Whether or not the players who have been connected or are suspected of being connected to steroids should have their career accomplishments in the record books will remain a contentious topic. The steroid era has come, and more or less gone, and its impact on baseball will long be felt. Should Barry Bonds hold the record for most career home runs and most home runs in a single season? No and yes. No, because he cheated the game, its fans, and its records by his use of steroids to play longer, and to hit the ball harder and farther. He had career years at the end of his career, this does not happen naturally for a man as he enters his late 30’s. Yes, because if you start taking his records away where do you stop? He is not the only sinner in baseball history. Do you take away Pete Rose’s records for gambling while he was a manager? Mark McGwire’s home run records for his steroid use? Ty Cobb’s hits record because of his obvious racism and violence on the field and in the stands? So while I do not feel the steroid era players who broke into the upper echelon of the record books in part due to their use of steroids deserve the recognition other players have received for their accomplishments, the only alternative is to rewrite the record books. If you begin to rewrite baseball’s history and record book where do you stop?

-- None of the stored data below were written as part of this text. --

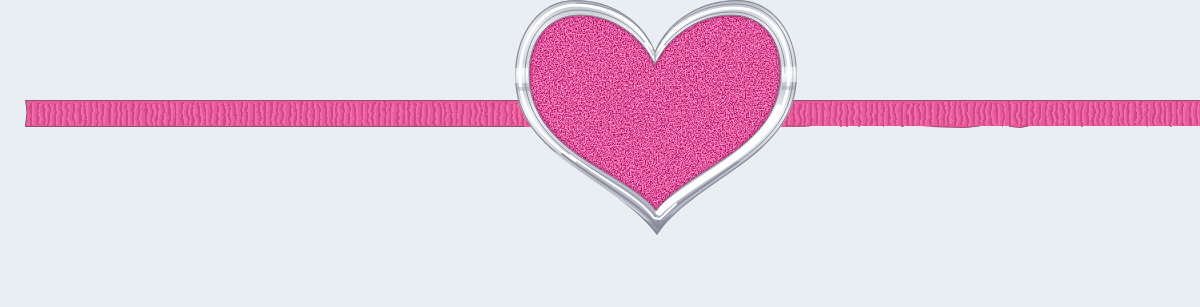
<!DOCTYPE html>
<html lang="en">
<head>
<meta charset="utf-8">
<title>Heart ribbon divider</title>
<style>
:root {
  --ground: #e8eef2;
  --ribbon: #e95a9b;
  --ribbon-shade: #c8437f;
  --ribbon-light: #f373ae;
  --ribbon-edge: #8d5272;
  --glitter: #e0569b;
  --glitter-shade: #8f2460;
  --silver: #d5d8df;
  --silver-dark: #8b8e9b;
  --silver-light: #fdfdfe;
}
html, body { margin: 0; height: 100%; overflow: hidden; background: var(--ground); }
.divider { display: block; width: 1200px; height: 307px; }
.ribbon-base { fill: var(--ribbon); }
.rib-shade { fill: none; stroke: var(--ribbon-shade); stroke-width: 1.5; }
.rib-light { fill: none; stroke: var(--ribbon-light); stroke-width: 1.5; }
.ribbon-edge { fill: none; stroke: var(--ribbon-edge); stroke-width: 1; }
.glitter { fill: var(--glitter); }
.glitter-shade { fill: none; stroke: var(--glitter-shade); stroke-width: 4; opacity: .5; }
.line { fill: none; stroke-linecap: round; stroke-linejoin: round; }
.light { stroke: var(--silver-light); }
.mid { stroke: var(--silver); }
.dark { stroke: var(--silver-dark); }
</style>
</head>
<body>
<svg class="divider" viewBox="0 0 1200 307" role="img" aria-label="Pink ribbon with a silver-framed glitter heart">
  <defs>
    <path id="heart-outer" d="M655 51C643 20 611 0 575 0C539 0 515 33 515 76C515 117 540 143 574 167C608 191 640 211 657 235C674 209 706 190 738 167C773 142 797 116 797 74C797 32 773 0 737 0C701 0 668 20 655 51Z"/>
    <path id="heart-inner" d="M655 64C641 35 612 15 580 15C549 15 529 39 529 74C529 112 551 137 582 158C612 178 642 192 656 211C671 191 701 175 730 155C761 133 781 109 781 72C781 38 762 15 731 15C699 15 669 35 655 64Z"/>
    <clipPath id="inner-clip"><use href="#heart-inner"/></clipPath>
    <clipPath id="outer-clip"><use href="#heart-outer"/></clipPath>
    <linearGradient id="silver-fill" x1="0" y1="0" x2="0" y2="1">
      <stop offset="0" stop-color="#b9bcc4"/>
      <stop offset=".12" stop-color="#eceef1"/>
      <stop offset=".27" stop-color="#d3d7dc"/>
      <stop offset=".31" stop-color="#f8f9fa"/>
      <stop offset=".36" stop-color="#c2c7ce"/>
      <stop offset=".48" stop-color="#eff1f4"/>
      <stop offset=".7" stop-color="#c3c5d0"/>
      <stop offset=".9" stop-color="#b3b4c3"/>
      <stop offset="1" stop-color="#85879a"/>
    </linearGradient>
    <pattern id="ribs" width="36" height="28" patternUnits="userSpaceOnUse" y="100">
      <path class="rib-shade" d="M2 2V26M8 3V25M13 2V26M19 3V26M25 2V25M31 3V26"/>
      <path class="rib-light" d="M4 3V25M10 3V25M15 3V25M21 3V25M27 3V25M33 3V25"/>
    </pattern>
    <filter id="ribbon-weave" x="0" y="0" width="1" height="1">
      <feTurbulence type="fractalNoise" baseFrequency=".09 .12" numOctaves="2" seed="4" result="wobble"/>
      <feDisplacementMap in="SourceGraphic" in2="wobble" scale="5" xChannelSelector="R" yChannelSelector="G"/>
    </filter>
    <filter id="sparkle" x="0" y="0" width="1" height="1" color-interpolation-filters="sRGB">
      <feTurbulence type="fractalNoise" baseFrequency=".75" numOctaves="2" seed="9"/>
      <feColorMatrix values=".8 0 0 0 .48  1.3 0 0 0 -.31  1.1 0 0 0 .06  0 0 0 0 1"/>
      <feComposite in2="SourceGraphic" operator="in"/>
    </filter>
    <filter id="soft"><feGaussianBlur stdDeviation="1.5"/></filter>
  </defs>

  <g id="ribbon">
    <path class="ribbon-base" d="M25 100H1200V126H1030L1020 128L1008 126H980L965 128L932 127L920 126H810L800 127H25L27 113Z"/>
    <rect x="27" y="100" width="1173" height="27" fill="url(#ribs)" filter="url(#ribbon-weave)"/>
    <path class="ribbon-edge" d="M520 100.5H26L27 113L25.5 126.5H525M790 100.5H1200"/>
    <path class="ribbon-edge" d="M785 126H800L810 126M932 126.5L965 127.5L980 126M1010 126.5L1020 127.5L1028 126" opacity=".8"/>
  </g>

  <g id="silver-frame">
    <use href="#heart-outer" fill="url(#silver-fill)"/>
    <g clip-path="url(#outer-clip)">
      <use href="#heart-outer" class="line dark" stroke-width="2.5"/>
      <path class="line light" stroke-width="3" d="M651 48C637 22 609 6 577 5C544 5 520 35 520 76C520 112 541 137 575 161"/>
      <path class="line dark" stroke-width="1" d="M653 55C638 27 610 10 578 10C546 10 525 37 525 75C525 112 548 139 580 161C612 182 643 197 656 217"/>
      <path class="line dark" stroke-width="1" d="M650 43C636 17 607 3 576 3"/>
      <path class="line light" stroke-width="3" d="M659 50C673 25 702 8 734 8C768 8 789 35 789 73C789 111 768 136 736 159"/>
      <path class="line dark" stroke-width="1" d="M659 45C674 19 704 4 736 4C770 4 793 34 793 74C793 114 770 139 738 162"/>
      <path class="line dark" stroke-width="1" d="M657 56C672 29 701 12 732 12C764 12 785 36 785 73"/>
      <path class="line light" stroke-width="7" d="M659 212C674 196 703 180 731 160C752 145 770 128 779 108"/>
      <path class="line dark" stroke-width="2" d="M562 154C596 180 638 203 656 224C674 204 705 186 738 162"/>
      <path class="line light" stroke-width="2" d="M570 155C604 181 639 197 654 218L660 219L676 204"/>
      <path class="line mid" stroke-width="1.5" d="M556 153C590 181 636 205 657 230"/>
      <path d="M515 68H529V83H515ZM782 67H797V82H782Z" fill="#fff" opacity=".5"/>
      <path d="M515 87H530V91H515ZM782 86H797V90H782Z" fill="#8b909b" opacity=".35"/>
      <path d="M640 217L657 225L673 213L657 235Z" fill="#85879a" opacity=".7"/>
    </g>
  </g>

  <g id="glitter-heart">
    <use href="#heart-inner" class="glitter"/>
    <use href="#heart-inner" class="glitter" filter="url(#sparkle)"/>
    <g clip-path="url(#inner-clip)">
      <use href="#heart-inner" class="glitter-shade" filter="url(#soft)"/>
    </g>
    <use href="#heart-inner" class="line dark" stroke-width="1"/>
    <path class="line light" stroke-width="2" d="M645 43L655 61L664 46"/>
    <path class="line dark" stroke-width="1" d="M655 51V62"/>
  </g>
</svg>
</body>
</html>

The shifting of the prestige of the 500 home run club to the 600 home run club will undoubtedly have some unfortunate casualties. Reaching such a monumental career accomplishment will no longer carry the same amount of pomp and circumstance as it once did. The 600 home run club shrinks the membership of the elite sluggers back to a small enough size for fans to easily recite its members. This new gold standard for sluggers will also make it more difficult for players who choose to cheat to join this rarefied air. While it will not eliminate their inclusion, it will keep out the majority. Baseball changes with the times. The more centric the home run has become to how the game is played, the more players have focused on hitting home runs. The long ball is no longer the sole property of the big slugging first and third basemen or the powerful outfielders. Home runs have become a piece of every batter’s arsenal. The more home runs hit, the higher the career totals climb. While the home run is here to stay the numbers which a player must amass to be considered among the greatest of all-time also continues to rise. The 500 home run club was the gold standard for decades before the home run become more commonplace. More home run hitters in the game and greater advances in medical science have changed the record books and enabled players to stay on the field for more games a year and for more seasons. As baseball changes, so does it record books. The 500 home run club has become slightly too crowded, so now it is time for the 600 home run club to become the gold standard for sluggers in baseball history.